My daughter, who is studying the origins of World War I in school, has been taught that Archduke Franz Ferdinand was killed in Sarajevo because of a remarkable coincidence: after the failure of the initial assassination attempt, Gavrilo Princip had gone off to get himself some lunch, and the Archduke's car happened to stop directly in front of him while he was busy eating a sandwich in a roadside cafe.
This was news to me, and none of the historical material I have to hand - Smith's One Morning in Sarajevo
,for instance - makes any such claim. Yes, it seems generally accepted that Princip was standing near Schiller's delicatessen when Franz Ferdinand appeared, but the every source I've seen suggests that he was standing on the street when the car hove into view, not sitting in a deli.
Nonetheless, a quick internet search shows that this peculiar "fact" has evidently wormed its way into schools other than my daughters', and it seems the story of Princip's sandwich is actually being widely taught, at least in Britain and the US. There are hundreds of references to the story online, many of them facetious queries from school-age students as to what sort of sandwich it may have been.
Petty though the point is, it irks me not to know how the story first made its way into circulation and whether it has any sort of basis in fact.
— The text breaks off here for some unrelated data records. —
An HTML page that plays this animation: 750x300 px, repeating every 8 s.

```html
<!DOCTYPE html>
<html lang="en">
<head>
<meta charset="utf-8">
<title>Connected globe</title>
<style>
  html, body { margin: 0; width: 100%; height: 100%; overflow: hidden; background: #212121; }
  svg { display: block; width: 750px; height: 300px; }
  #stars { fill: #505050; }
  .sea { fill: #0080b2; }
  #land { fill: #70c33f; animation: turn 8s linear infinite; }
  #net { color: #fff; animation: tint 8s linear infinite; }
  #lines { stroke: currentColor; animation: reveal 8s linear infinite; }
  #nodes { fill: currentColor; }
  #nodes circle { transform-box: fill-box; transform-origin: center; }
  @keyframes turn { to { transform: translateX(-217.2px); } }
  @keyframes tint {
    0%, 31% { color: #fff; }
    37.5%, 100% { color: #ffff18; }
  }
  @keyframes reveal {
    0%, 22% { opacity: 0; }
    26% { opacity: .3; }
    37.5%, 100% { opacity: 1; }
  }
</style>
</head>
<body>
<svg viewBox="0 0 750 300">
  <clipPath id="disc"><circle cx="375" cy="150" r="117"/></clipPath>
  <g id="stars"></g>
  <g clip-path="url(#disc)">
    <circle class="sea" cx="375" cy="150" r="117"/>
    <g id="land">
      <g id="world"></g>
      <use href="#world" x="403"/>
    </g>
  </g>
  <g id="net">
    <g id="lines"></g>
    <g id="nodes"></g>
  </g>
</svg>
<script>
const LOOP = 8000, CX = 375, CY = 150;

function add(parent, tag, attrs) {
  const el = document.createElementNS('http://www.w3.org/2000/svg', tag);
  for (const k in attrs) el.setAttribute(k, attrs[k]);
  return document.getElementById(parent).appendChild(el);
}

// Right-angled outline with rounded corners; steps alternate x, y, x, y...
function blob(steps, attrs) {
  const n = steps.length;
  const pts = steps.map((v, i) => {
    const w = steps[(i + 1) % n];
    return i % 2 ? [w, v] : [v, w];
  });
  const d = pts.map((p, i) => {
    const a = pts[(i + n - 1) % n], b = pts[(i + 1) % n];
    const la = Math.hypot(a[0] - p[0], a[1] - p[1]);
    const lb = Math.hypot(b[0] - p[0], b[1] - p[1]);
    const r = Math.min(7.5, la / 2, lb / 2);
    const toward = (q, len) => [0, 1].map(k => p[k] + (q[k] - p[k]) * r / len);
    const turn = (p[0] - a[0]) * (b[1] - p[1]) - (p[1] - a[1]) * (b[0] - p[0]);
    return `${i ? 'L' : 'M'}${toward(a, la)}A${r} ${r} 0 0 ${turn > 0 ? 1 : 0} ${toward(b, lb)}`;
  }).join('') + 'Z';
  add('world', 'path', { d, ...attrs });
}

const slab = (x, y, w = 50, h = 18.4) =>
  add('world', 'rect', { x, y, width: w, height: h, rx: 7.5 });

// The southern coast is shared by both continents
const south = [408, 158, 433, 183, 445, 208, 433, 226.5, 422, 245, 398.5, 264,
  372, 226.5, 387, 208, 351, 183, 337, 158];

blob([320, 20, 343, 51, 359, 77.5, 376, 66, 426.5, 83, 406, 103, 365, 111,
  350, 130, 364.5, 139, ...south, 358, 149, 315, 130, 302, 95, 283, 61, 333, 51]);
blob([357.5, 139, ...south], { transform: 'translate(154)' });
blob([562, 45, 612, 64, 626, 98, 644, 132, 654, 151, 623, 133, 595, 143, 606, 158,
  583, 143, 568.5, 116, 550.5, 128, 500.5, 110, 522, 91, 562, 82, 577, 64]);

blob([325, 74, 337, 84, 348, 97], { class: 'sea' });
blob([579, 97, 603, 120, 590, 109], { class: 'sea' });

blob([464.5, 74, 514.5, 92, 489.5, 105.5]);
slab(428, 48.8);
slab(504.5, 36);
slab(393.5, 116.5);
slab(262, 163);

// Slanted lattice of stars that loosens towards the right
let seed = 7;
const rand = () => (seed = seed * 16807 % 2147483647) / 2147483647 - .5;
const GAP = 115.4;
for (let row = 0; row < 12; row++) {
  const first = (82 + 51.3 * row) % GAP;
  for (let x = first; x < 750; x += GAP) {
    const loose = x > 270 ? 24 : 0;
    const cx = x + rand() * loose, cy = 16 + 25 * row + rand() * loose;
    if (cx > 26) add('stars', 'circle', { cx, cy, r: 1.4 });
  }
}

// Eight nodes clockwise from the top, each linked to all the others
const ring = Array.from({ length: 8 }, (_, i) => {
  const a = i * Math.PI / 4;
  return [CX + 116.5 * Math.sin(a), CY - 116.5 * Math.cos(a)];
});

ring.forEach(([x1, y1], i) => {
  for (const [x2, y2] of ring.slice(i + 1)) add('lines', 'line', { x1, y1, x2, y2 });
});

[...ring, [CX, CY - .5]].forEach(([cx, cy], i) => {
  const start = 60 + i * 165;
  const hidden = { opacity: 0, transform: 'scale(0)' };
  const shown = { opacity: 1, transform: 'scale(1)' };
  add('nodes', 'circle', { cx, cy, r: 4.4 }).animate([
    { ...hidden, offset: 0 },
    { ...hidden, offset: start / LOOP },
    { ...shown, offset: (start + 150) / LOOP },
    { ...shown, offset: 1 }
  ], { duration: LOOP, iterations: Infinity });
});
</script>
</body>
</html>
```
My guess is that it owes much of its popularity to the fact that it was mentioned in a documentary reconstruction, "The Assassination of Archduke Franz Ferdinand" (http://www.youtube.com/watch?v=hE8552joxfE
) of the assassination that has been shown on BBC 4 here in the UK, and presumably elsewhere. This documentary was certainly the one screened for the history class in my daughter's school. It's not a scrupulously accurate production - it makes the killers seem far more professional than they were, and makes various other statements I've seen contradicted, for example suggesting the assassin Cabrinovic failed to kill himself because he cyanide was - in not quite so many words - past its sell-by date (Smith disputes this and suggests Cabrinovic failed to take a sufficiently large dose.) And I can see how the story may have made its way onto film by a process of reinforcement of some error, or joke. ("So Franz Ferdinand was shot because his car stopped where Princip was waiting by a deli." "What was he doing there?" "I don't know. Probably buying a sandwich.") Whatever the truth, the documentary makes no mention of its source for the sandwich statement.
Personally, I have my doubts whether so quintessentially British a convenience food as the sandwich was even on the menus in Bosnia as early as 1914 - I remember there being quite a fanfare when the French took up sandwich-eating in quite a big way when Marks & Spencer began to penetrate the local lunch market as late as the early 1990s. But I would like to be sure.
Does anyone know when and how this story first emerged, and if the legend of Gavrilo Princip's sandwich can be traced to any contemporary source? Is the story taught in Austrian (or Bosnian) schools? And if there really is anything in the tale, is there, actually, any way of discovering what sort of sandwich it was?